Anger Is a Woman …

Anger is a woman
who has learned
that pleasantness
is not the way to peacefulness,
that silence
is not the way to strength.

Anger is a woman
who has learned
to breathe from her belly;
who waits at your door,
bringing you offerings;
who knows your true name
and gives it back to you.

She has lived on the streets.
She knows prisons
and alleys
and mud.

She has seen hungry children
and broken women
and desperate men
and spoken to them
in their own tongues.

They gave her a song.
She sings it to you.
— Jan L. Richardson adapted from Sacred Journeys  

Anger

is the deepest form of care, for another, for the world, for the self, for a life, for the body, for a family and for all our ideals, all vulnerable and all, possibly about to be hurt. Stripped of physical imprisonment and violent reaction, anger points toward the purest form of compassion, the internal living flame of anger always illuminates what we belong to, what we wish to protect and what we are willing to hazard ourselves for. What we usually call anger is only what is left of its essence when it reaches the lost surface of our mind or our body’s incapacity to hold it, or the limits of our understanding. What we name as anger is actually only the incoherent physical incapacity to sustain this deep form of care in our outer daily life; the unwillingness to be large enough and generous enough to hold what we love helplessly in our bodies or our mind with the clarity and breadth of our whole being.

What we have named as anger on the surface is the violent outer response to our own inner powerlessness, a powerlessness connected to such a profound sense of rawness and care that it can find no proper outer body or identity or voice, or way of life to hold it. What we call anger is often simply the unwillingness to live the full measure of our fears or of our not knowing, in the face of our love for a wife, in the depth of our caring for a son, in our wanting the best, in the face of simply being alive and loving those with whom we live.

Our anger breaks to the surface most often through our feeling there is something profoundly wrong with this powerlessness and vulnerability; anger too often finds its voice strangely, through our incoherence and through our inability to speak, but anger in its pure state is the measure of the way we are implicated in the world and made vulnerable through love in all its specifics: a daughter, a house, a family, an enterprise, a land or a colleague.

Anger turns to violence and violent speech when the mind refuses to countenance the vulnerability of the body in its love for all these outer things – we are often abused or have been abused by those who love us but have no vehicle to carry its understanding, who have no outer emblems of their inner care or even their own wanting to be wanted.

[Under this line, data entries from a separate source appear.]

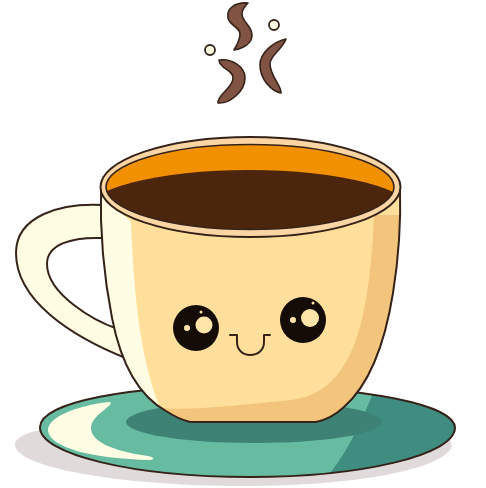
<!DOCTYPE html>
<html lang="en">
<head>
<meta charset="utf-8">
<title>Smiling coffee cup</title>
<style>
:root {
  --paper: #ffffff;
  --line: #35231a;
  --cream: #ffdf9b;
  --cream-light: #fffde4;
  --cream-shade: #f2c47c;
  --rim: #fbd6a4;
  --inside: #f29100;
  --coffee: #4c260c;
  --saucer: #67bba1;
  --saucer-dark: #3f8d80;
  --saucer-shade: #3d8275;
  --shadow: #e0dada;
  --steam: #805343;
  --eye: #150b07;
  --glint: #ffe6a8;
}
html, body { margin: 0; background: var(--paper); overflow: hidden; }
svg { display: block; width: 486px; height: 488px; }
.outline { fill: none; stroke: var(--line); stroke-width: 2; stroke-linejoin: round; stroke-linecap: round; }
.steam path { fill: var(--steam); stroke: var(--line); stroke-width: 1.6; stroke-linejoin: round; }
.bubble { fill: var(--cream-light); stroke: var(--line); stroke-width: 1.8; }
</style>
</head>
<body>
<svg viewBox="0 0 486 488" role="img" aria-label="A smiling cup of coffee on a green saucer">
  <defs>
    <path id="saucer-shape" d="M40 427C41 402 130 385 246 386C368 387 455 405 455 428C454 455 362 477 250 477C132 477 39 454 40 427Z"/>
    <path id="cup-shape" d="M101 188C100 226 103 272 112 318C121 364 139 396 166 411Q178 419 190 422H316Q331 419 344 407C370 384 385 343 393 293C399 256 401 222 400 187Z"/>
    <ellipse id="opening" cx="250" cy="187" rx="144" ry="42.500"/>
    <clipPath id="saucer-clip"><use href="#saucer-shape"/></clipPath>
    <clipPath id="cup-clip"><use href="#cup-shape"/></clipPath>
    <clipPath id="opening-clip"><use href="#opening"/></clipPath>
  </defs>

  <g id="steam" class="steam">
    <path d="M248 3C236 2 226 8 228 18C230 26 240 27 240 34C240 40 237 45 234 50C244 48 252 43 252 35C252 26 242 22 242 14C242 10 245 6 248 3Z"/>
    <path d="M286 39C273 42 260 53 260 65C260 79 271 91 281 93C282 86 270 76 270 64C270 55 282 50 286 39Z"/>
    <path d="M219 60C232 58 245 67 245 78C245 91 230 104 218 103C217 95 233 88 233 78C233 69 220 70 219 60Z"/>
    <circle class="bubble" cx="210" cy="50" r="5"/>
    <circle class="bubble" cx="274" cy="25" r="5"/>
  </g>

  <path id="ground-shadow" fill="var(--shadow)" d="M43 430C25 432 14 439 15 446C19 468 122 486 244 486C356 486 445 469 452 446L450 438L250 460Z"/>

  <g id="saucer">
    <use href="#saucer-shape" fill="var(--saucer)"/>
    <g clip-path="url(#saucer-clip)">
      <path fill="var(--saucer-dark)" d="M378 380H470V480H324Q352 450 378 380Z"/>
      <ellipse cx="254" cy="422" rx="128" ry="21" fill="var(--saucer-shade)"/>
      <path fill="var(--cream-light)" d="M109 402C74 406 47 418 48 431C50 447 91 459 151 460Q157 458 148 456C112 451 90 441 91 427C92 418 102 412 110 405Q112 402 109 402Z"/>
    </g>
    <use href="#saucer-shape" class="outline"/>
  </g>

  <path id="handle" class="outline" style="fill: var(--cream-light)" d="M102 205C62 203 16 215 16 253C16 300 70 336 128 359L118 329C94 321 47 294 47 264C47 244 72 237 102 238Z"/>

  <g id="cup">
    <use href="#cup-shape" fill="var(--cream)"/>
    <g clip-path="url(#cup-clip)">
      <path fill="var(--cream-light)" d="M98 190L131 222C134 290 139 358 161 410L130 405L98 300Z"/>
      <path fill="var(--cream-shade)" d="M374 215H405V430H160L157 408C190 411 240 405 292 400C335 394 354 358 364 310C370 280 373 245 374 215Z"/>
    </g>
    <use href="#cup-shape" class="outline"/>
  </g>

  <g id="rim">
    <ellipse class="outline" style="fill: var(--rim)" cx="250.500" cy="187" rx="150" ry="50"/>
    <use href="#opening" fill="var(--inside)"/>
    <ellipse cx="249" cy="213" rx="165" ry="43" fill="var(--coffee)" clip-path="url(#opening-clip)"/>
    <use href="#opening" class="outline" style="stroke-width: 1.6"/>
  </g>

  <g id="face">
    <circle cx="196" cy="328" r="23" fill="var(--eye)"/>
    <circle cx="303" cy="320" r="23" fill="var(--eye)"/>
    <g fill="var(--glint)">
      <circle cx="204" cy="325" r="8.500"/>
      <circle cx="187" cy="328" r="3"/>
      <circle cx="201" cy="312" r="1.500"/>
      <circle cx="310" cy="318" r="9"/>
      <circle cx="293" cy="320" r="3"/>
      <circle cx="313" cy="303" r="1.500"/>
    </g>
    <path id="smile" class="outline" d="M230 335H237V342C237 350 243 355 250 355C258 355 264 350 264 342V335H270"/>
  </g>
</svg>
</body>
</html>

Lacking any outer vehicle for the expression of this inner rawness they are simply overwhelmed by the elemental nature of love’s vulnerability. In their helplessness they turn their violence on the very people who are the outer representation of this inner lack of control.

But anger truly felt at its center is the essential living flame of being fully alive and fully here, it is a quality to be followed to its source, to be prized, to be tended, and an invitation to finding a way to bring that source fully into the world through making the mind clearer and more generous, the heart more compassionate and the body larger and strong enough to hold it. What we call anger on the surface only serves to define its true underlying quality by being a complete and absolute mirror-opposite of its true internal essence.
— David Whyte from Consolations: The Solace, Nourishment and Underlying Meaning of Everyday 

 

Blessing

Blessed are you
who journey for a time
with Anger,
for you will know
the resurrection
that lies beyond.
— Jan L. Richardson adapted from Sacred Journeys

I know. It’s all wrong. By rights we shouldn’t even be here. But we are. It's like in the great stories, Mr. Frodo. The ones that really mattered. Full of darkness and danger they were. And sometimes you didn't want to know the end. Because how could the